↓↓↓

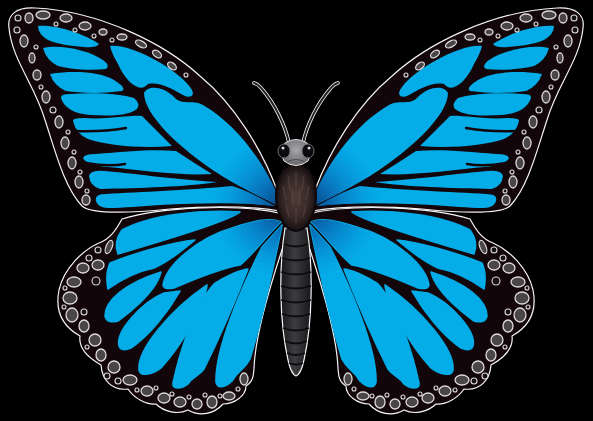
<!DOCTYPE html>
<html lang="en">
<head>
<meta charset="utf-8">
<title>Blue butterfly</title>
<style>
:root {
  --backdrop: #000000;
  --wing: #13060b;
  --edge: #f4f4f4;
  --cell: #04ace8;
  --spot: #4a4648;
  --spot-dark: #161113;
  --spot-edge: #dedada;
}
html, body { margin: 0; height: 100%; overflow: hidden; background: var(--backdrop); }
.butterfly { display: block; width: 593px; height: 421px; background: var(--backdrop); }
.wing { fill: var(--wing); stroke: var(--edge); stroke-width: 1.2; stroke-linejoin: round; }
.cells { fill: var(--cell); }
.lower-cells { fill: var(--cell); stroke: var(--cell); stroke-width: 1.6; stroke-linejoin: round; }
.veins { fill: none; stroke: var(--wing); stroke-width: 2.4; stroke-linecap: round; }
.spots { fill: var(--spot); stroke: var(--spot-edge); stroke-width: 1.3; }
.dark-spots { fill: var(--spot-dark); stroke: var(--spot-edge); stroke-width: 1.1; }
.feeler-edge { fill: none; stroke: var(--edge); stroke-width: 3.6; stroke-linecap: round; stroke-linejoin: round; }
.feeler { fill: none; stroke: #242226; stroke-width: 2; stroke-linecap: round; stroke-linejoin: round; }
.rings { fill: none; stroke: #0c0c0e; stroke-width: 1.8; }
.fur { fill: none; stroke: #6b5751; stroke-width: 1; opacity: .55; }
</style>
</head>
<body>
<svg class="butterfly" viewBox="0 0 593 421" role="img" aria-label="Blue butterfly with open wings">
  <defs>
    <radialGradient id="root-shade" gradientUnits="userSpaceOnUse" cx="284" cy="206" r="72">
      <stop offset="0" stop-color="#0b2f6e" stop-opacity=".9"/>
      <stop offset=".5" stop-color="#0a56a8" stop-opacity=".5"/>
      <stop offset="1" stop-color="#0a78c4" stop-opacity="0"/>
    </radialGradient>
    <radialGradient id="thorax-fill">
      <stop offset="0" stop-color="#4f3d38"/>
      <stop offset=".65" stop-color="#352725"/>
      <stop offset="1" stop-color="#181012"/>
    </radialGradient>
    <linearGradient id="abdomen-fill">
      <stop offset="0" stop-color="#18181b"/>
      <stop offset=".45" stop-color="#3c3c41"/>
      <stop offset="1" stop-color="#18181b"/>
    </linearGradient>
    <radialGradient id="head-fill" cx=".5" cy=".4" r=".6">
      <stop offset="0" stop-color="#a5a5aa"/>
      <stop offset="1" stop-color="#67676c"/>
    </radialGradient>

    <path id="upper-wing" d="M277 190C262 150 235 105 200 76C165 44 100 11 35 8C17 7 7 14 9 28C12 60 35 85 45 120C55 150 64 187 82 206C92 215 140 212 170 209C210 206 250 206 280 211Z"/>
    <path id="lower-wing" d="M284 214C240 203 160 207 122 219C116 230 110 239 99 243C83 250 64 268 59 290C55 310 62 326 80 336C78 350 92 360 101 365C102 380 112 391 128 389C134 398 146 405 156 404C164 412 178 415 188 410C200 417 214 414 223 404C234 404 246 396 246 386C256 380 253 370 255 356C259 320 275 270 288 232Z"/>
    <path id="feeler-line" d="M289 143C285 124 274 103 262 89Q258 84 254 83"/>

    <g id="upper-cell-shapes">
      <path d="M38 26C55 24 85 34 99 44Q96 48 84 47C70 46 58 44 48 40Q38 34 38 26Z"/>
      <path d="M43 48C60 44 88 50 103 60Q111 66 106 69C88 71 70 69 58 66Q46 60 43 48Z"/>
      <path d="M50 74C75 70 100 72 114 80Q127 88 122 91C100 94 80 93 66 91Q54 86 50 74Z"/>
      <path d="M61 98Q60 94 70 94C95 92 122 94 134 98Q141 104 137 109C128 116 110 116 90 115Q66 113 61 98Z"/>
      <path d="M73 121Q72 118 84 118C105 120 130 115 142 116Q154 128 172 146C140 149 106 145 88 139Q76 134 73 121Z"/>
      <path d="M83 158Q84 154 96 154C125 152 150 149 176 151Q194 163 212 174C180 176 140 170 108 167Q86 165 83 158Z"/>
      <path d="M89 176Q90 170 105 171C130 173 170 179 217 182C185 187 140 188 100 189Q90 186 89 176Z"/>
      <path d="M96 201Q94 194 106 194C140 192 190 190 232 186C250 192 262 199 275 206C240 202 200 203 160 205C140 206 125 208 108 208Q98 208 96 201Z"/>
      <path d="M144 93C148 85 163 86 174 97C182 106 192 99 203 105C236 124 262 160 276 192L277 205C260 197 240 187 222 176C178 148 144 114 144 93Z"/>
      <path d="M110 46C130 43 176 68 190 87C197 96 190 99 183 95C170 88 160 82 148 84C140 94 126 82 118 64Q112 54 110 46Z"/>
    </g>
    <g id="lower-cell-shapes">
      <path d="M122 230C150 215 200 209 240 212C225 222 172 238 118 254C115 246 116 238 122 230Z"/>
      <path d="M110 263C140 251 175 242 195 240C180 252 168 262 154 268C130 273 115 284 108 289Q105 274 110 263Z"/>
      <path d="M163 285C166 266 196 238 235 227C255 221 270 217 281 222C270 232 250 258 240 265C215 270 188 282 174 288Q164 290 163 285Z"/>
      <path d="M105 316C105 300 126 283 161 272C158 284 146 298 132 310L118 321Q107 324 105 316Z"/>
      <path d="M119 346C115 332 142 302 164 293L180 291C168 312 150 335 131 348Q121 352 119 346Z"/>
      <path d="M139 370C137 350 170 310 207 285C205 305 182 345 161 368C151 376 140 376 139 370Z"/>
      <path d="M173 383C180 350 195 305 214 284C225 276 240 270 248 269C235 302 216 345 204 369C198 377 193 376 188 384C182 389 172 390 173 383Z"/>
      <path d="M216 382C215 350 240 290 262 247L282 225C275 260 262 320 250 359C244 371 238 370 232 381C225 388 217 389 216 382Z"/>
    </g>

    <g id="spot-shapes">
      <g class="spots">
        <ellipse cx="43" cy="15" rx="7" ry="4"/><ellipse cx="66" cy="18" rx="6" ry="4"/>
        <ellipse cx="85" cy="26" rx="6" ry="4"/><ellipse cx="103" cy="32" rx="4" ry="3"/>
        <ellipse cx="122" cy="37" rx="5" ry="3"/><ellipse cx="141" cy="44" rx="6" ry="3" transform="rotate(28 141 44)"/>
        <ellipse cx="157" cy="54" rx="5" ry="3" transform="rotate(35 157 54)"/><ellipse cx="172" cy="66" rx="5" ry="3" transform="rotate(38 172 66)"/>
        <ellipse cx="29" cy="18" rx="4" ry="5"/><ellipse cx="24" cy="41" rx="4" ry="6"/>
        <ellipse cx="32" cy="58" rx="3" ry="5"/><ellipse cx="37" cy="75" rx="4" ry="5"/>
        <ellipse cx="46" cy="97" rx="4" ry="6"/><ellipse cx="59" cy="122" rx="4" ry="6"/>
        <ellipse cx="65" cy="143" rx="4" ry="6"/><ellipse cx="72" cy="163" rx="4" ry="6"/>
        <ellipse cx="79" cy="182" rx="4" ry="6"/><ellipse cx="86" cy="200" rx="4" ry="5"/>
        <ellipse cx="109" cy="247" rx="3" ry="7" transform="rotate(22 109 247)"/><ellipse cx="98" cy="265" rx="6" ry="5"/>
        <ellipse cx="83" cy="268" rx="6" ry="5"/><ellipse cx="74" cy="282" rx="7" ry="5"/>
        <ellipse cx="70" cy="298" rx="7" ry="6"/><ellipse cx="72" cy="315" rx="6" ry="7"/>
        <ellipse cx="84" cy="326" rx="5" ry="6"/><ellipse cx="95" cy="340" rx="6" ry="6"/>
        <ellipse cx="101" cy="355" rx="5" ry="6"/><ellipse cx="114" cy="367" rx="6" ry="6"/>
        <ellipse cx="130" cy="380" rx="7" ry="5"/><ellipse cx="147" cy="391" rx="6" ry="5"/>
        <ellipse cx="164" cy="398" rx="6" ry="5"/><ellipse cx="180" cy="402" rx="6" ry="5"/>
        <ellipse cx="197" cy="404" rx="5" ry="5"/><ellipse cx="212" cy="402" rx="5" ry="6"/>
        <ellipse cx="229" cy="396" rx="6" ry="4"/><ellipse cx="244" cy="379" rx="4" ry="6"/>
      </g>
      <g class="dark-spots">
        <circle cx="18" cy="18" r="3"/><circle cx="17" cy="30" r="3"/><circle cx="56" cy="24" r="2"/>
        <circle cx="75" cy="30" r="2"/><circle cx="94" cy="36" r="2"/><circle cx="112" cy="40" r="2"/>
        <circle cx="186" cy="75" r="2"/><circle cx="36" cy="47" r="2"/><circle cx="41" cy="87" r="2"/>
        <circle cx="53" cy="110" r="3"/><circle cx="68" cy="132" r="2"/><circle cx="74" cy="152" r="2"/>
        <circle cx="80" cy="172" r="2"/><circle cx="87" cy="191" r="2"/>
        <circle cx="98" cy="250" r="3"/><circle cx="89" cy="258" r="3"/><circle cx="96" cy="281" r="4"/>
        <circle cx="65" cy="288" r="2"/><circle cx="64" cy="307" r="2"/><circle cx="84" cy="312" r="3"/>
        <circle cx="87" cy="347" r="2"/><circle cx="107" cy="376" r="3"/><circle cx="118" cy="381" r="3"/>
        <circle cx="137" cy="390" r="2"/><circle cx="156" cy="388" r="2"/><circle cx="172" cy="394" r="2"/>
        <circle cx="189" cy="397" r="2"/><circle cx="205" cy="395" r="2"/><circle cx="220" cy="396" r="2"/><circle cx="238" cy="389" r="2"/>
      </g>
    </g>

    <g id="half">
      <use href="#lower-wing" class="wing"/>
      <use href="#upper-wing" class="wing"/>
      <use href="#upper-cell-shapes" class="cells"/>
      <use href="#lower-cell-shapes" class="lower-cells"/>
      <use href="#upper-cell-shapes" fill="url(#root-shade)"/>
      <use href="#lower-cell-shapes" fill="url(#root-shade)"/>
      <path class="veins" d="M76 131Q102 132 126 128M86 163Q108 167 125 164"/>
      <use href="#spot-shapes"/>
      <use href="#feeler-line" class="feeler-edge"/>
      <use href="#feeler-line" class="feeler"/>
    </g>
  </defs>

  <rect width="593" height="421" fill="#000"/>

  <use id="left-half" href="#half"/>
  <use id="right-half" href="#half" transform="translate(592 0) scale(-1 1)"/>

  <g id="body">
    <path fill="url(#abdomen-fill)" stroke="#f4f4f4" stroke-width="1.2" d="M285 228C279 265 279 320 288 360Q291 374 296 376Q301 374 304 360C313 320 313 265 307 228Z"/>
    <path class="rings" d="M284 244Q296 249 308 244M282 258Q296 263 310 258M281 272Q296 277 311 272M281 286Q296 291 311 286M281 300Q296 305 311 300M282 314Q296 319 310 314M283 328Q296 333 309 328M285 341Q296 346 307 341M287 353Q296 357 305 353M289 363Q296 366 303 363"/>
    <path fill="url(#thorax-fill)" stroke="#0d0709" stroke-width="2" d="M296 164C310 164 316 178 316 195C316 212 309 230 296 231C283 230 276 212 276 195C276 178 282 164 296 164Z"/>
    <path class="fur" d="M296 172V186M288 175L290 190M304 175L302 190M283 186L286 200M309 186L306 200M292 190L293 206M300 190L299 206M286 204L289 217M306 204L303 217M296 208V224"/>
    <path fill="url(#head-fill)" stroke="#e4e4e4" stroke-width="1" d="M285 143Q296 136 307 143Q313 152 308 161Q296 170 284 161Q279 152 285 143Z"/>
    <path fill="none" stroke="#4d4d52" d="M287 162Q296 157 305 162"/>
    <g id="eyes" fill="#0b0b0d" stroke="#6e6e73">
      <ellipse cx="284" cy="151" rx="6" ry="7"/>
      <ellipse cx="308" cy="151" rx="6" ry="7"/>
    </g>
    <g id="eye-glints" fill="#d8d8dc">
      <circle cx="283" cy="148" r="1.5"/>
      <circle cx="309" cy="148" r="1.5"/>
    </g>
  </g>
</svg>
</body>
</html>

↑↑↑

PROBLEM STATEMENT: Please write out only the material above, exactly, from its first line through the line that contains "none; stroke: var(--edge);", and include no pictures.

EXERCISE ANSWER:
<!DOCTYPE html>
<html lang="en">
<head>
<meta charset="utf-8">
<title>Blue butterfly</title>
<style>
:root {
  --backdrop: #000000;
  --wing: #13060b;
  --edge: #f4f4f4;
  --cell: #04ace8;
  --spot: #4a4648;
  --spot-dark: #161113;
  --spot-edge: #dedada;
}
html, body { margin: 0; height: 100%; overflow: hidden; background: var(--backdrop); }
.butterfly { display: block; width: 593px; height: 421px; background: var(--backdrop); }
.wing { fill: var(--wing); stroke: var(--edge); stroke-width: 1.2; stroke-linejoin: round; }
.cells { fill: var(--cell); }
.lower-cells { fill: var(--cell); stroke: var(--cell); stroke-width: 1.6; stroke-linejoin: round; }
.veins { fill: none; stroke: var(--wing); stroke-width: 2.4; stroke-linecap: round; }
.spots { fill: var(--spot); stroke: var(--spot-edge); stroke-width: 1.3; }
.dark-spots { fill: var(--spot-dark); stroke: var(--spot-edge); stroke-width: 1.1; }
.feeler-edge { fill: none; stroke: var(--edge); stroke-width: 3.6; stroke-linecap: round; stroke-linejoin: round; }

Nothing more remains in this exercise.